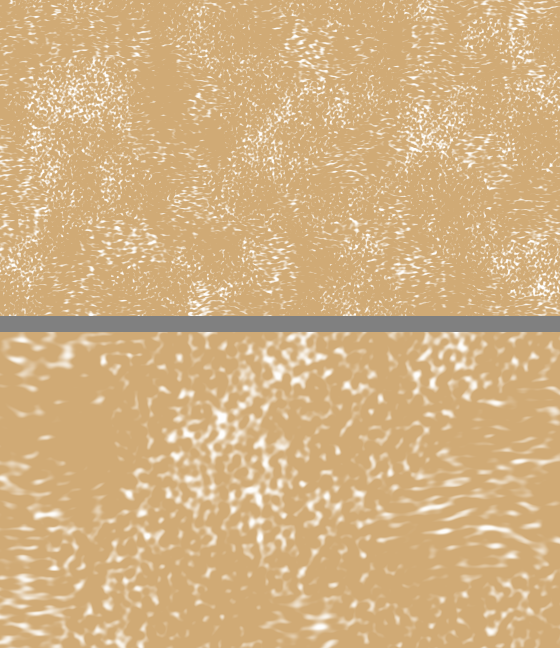
Top, the full canvas; bottom, a detail of the centre.
Reproduce this texture procedurally as a WebGL 2 fragment shader.

```glsl
#version 300 es
precision highp float;
// Worn tan paper dusted with small white specks and short, flat flakes.
// Fine gradient noise gives the grains, a coarse layered noise sets where they
// gather, and a soft threshold on their sum decides how white each spot is.

uniform vec2 u_resolution;
out vec4 fragColor;

const vec3 PAPER = vec3(0.816, 0.667, 0.459);
const vec3 CHIP = vec3(1.0, 0.998, 0.99);

// Noise cells per canvas height
const vec2 SPECK_FREQ = vec2(86.0, 80.0);
const vec2 SPECK_FINE_FREQ = vec2(124.0, 116.0);
const vec2 FLAKE_FREQ = vec2(36.0, 102.0);
const vec2 FLAKE_FINE_FREQ = vec2(62.0, 128.0);
const vec2 PATCH_FREQ = vec2(4.2, 3.0);
const vec2 ZONE_FREQ = vec2(3.4, 4.6);

const float SPECK_TURN = 0.6;      // radians
const float FLAKE_BEND = 0.03;     // vertical waviness of the flakes
const float BEND_FREQ = 5.0;
const int PATCH_OCTAVES = 4;
const float PATCH_GAIN = 0.85;
const float GRAIN_WEIGHT = 0.86;
const float PATCH_WEIGHT = 0.53;
const float WEAR_START = 0.0;      // soft threshold, in standard deviations
const float WEAR_FULL = 3.2;
const float NOISE_DEVIATION = 0.2; // typical spread of one noise layer
const float TAU = 6.28318;

uint hash(ivec2 cell) {
    uvec2 q = uvec2(cell) * uvec2(1597334677u, 3812015801u);
    uint h = q.x ^ q.y;
    h = (h ^ (h >> 16)) * 2246822519u;
    h = (h ^ (h >> 13)) * 3266489917u;
    return h ^ (h >> 16);
}

vec2 gradientAt(ivec2 cell) {
    float angle = float(hash(cell) & 1023u) * TAU / 1024.0;
    return vec2(cos(angle), sin(angle));
}

float gradientNoise(vec2 p) {
    ivec2 i = ivec2(floor(p));
    vec2 f = fract(p);
    vec2 w = f * f * f * (f * (f * 6.0 - 15.0) + 10.0);
    float a = dot(gradientAt(i), f);
    float b = dot(gradientAt(i + ivec2(1, 0)), f - vec2(1.0, 0.0));
    float c = dot(gradientAt(i + ivec2(0, 1)), f - vec2(0.0, 1.0));
    float d = dot(gradientAt(i + ivec2(1, 1)), f - vec2(1.0, 1.0));
    return mix(mix(a, b, w.x), mix(c, d, w.x), w.y);
}

// Two noise layers scaled to unit deviation
float grainPair(vec2 p, vec2 freq, vec2 fineFreq) {
    float sum = gradientNoise(p * freq) + gradientNoise(p * fineFreq + 37.4);
    return sum / (NOISE_DEVIATION * sqrt(2.0));
}

// Layered patches scaled to unit deviation
float patchDensity(vec2 p) {
    vec2 q = p * PATCH_FREQ + vec2(11.3, 5.7);
    float sum = 0.0, power = 0.0, amp = 1.0;
    for (int k = 0; k < PATCH_OCTAVES; k++) {
        sum += amp * gradientNoise(q);
        power += amp * amp;
        amp *= PATCH_GAIN;
        q = q * 2.03 + vec2(17.2, 9.6);
    }
    return sum / (NOISE_DEVIATION * sqrt(power));
}

void main() {
    vec2 p = gl_FragCoord.xy / u_resolution.y;

    // Round specks on a turned grid
    float c = cos(SPECK_TURN), s = sin(SPECK_TURN);
    float specks = grainPair(mat2(c, s, -s, c) * p, SPECK_FREQ, SPECK_FINE_FREQ);

    // Flat flakes with a gentle bend
    vec2 bent = p + vec2(0.0, FLAKE_BEND * gradientNoise(p * BEND_FREQ + 71.0));
    float flakes = grainPair(bent, FLAKE_FREQ, FLAKE_FINE_FREQ);

    // Zones of either grain, blended at constant contrast
    float zone = gradientNoise(p * ZONE_FREQ + 53.6)
               + 0.5 * gradientNoise(p * ZONE_FREQ * 2.6 + 29.1);
    float share = smoothstep(-0.12, 0.16, zone);
    float grain = mix(specks, flakes, share) / length(vec2(1.0 - share, share));

    // Grains gather in the patches
    float wear = GRAIN_WEIGHT * grain + PATCH_WEIGHT * patchDensity(p);
    float coverage = smoothstep(WEAR_START, WEAR_FULL, wear);
    fragColor = vec4(mix(PAPER, CHIP, coverage), 1.0);
}
```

What you have to do:
Among the lines above, return each one holding the string "gradientNoise".

Your response:
float gradientNoise(vec2 p) {
    float sum = gradientNoise(p * freq) + gradientNoise(p * fineFreq + 37.4);
        sum += amp * gradientNoise(q);
    vec2 bent = p + vec2(0.0, FLAKE_BEND * gradientNoise(p * BEND_FREQ + 71.0));
    float zone = gradientNoise(p * ZONE_FREQ + 53.6)
               + 0.5 * gradientNoise(p * ZONE_FREQ * 2.6 + 29.1);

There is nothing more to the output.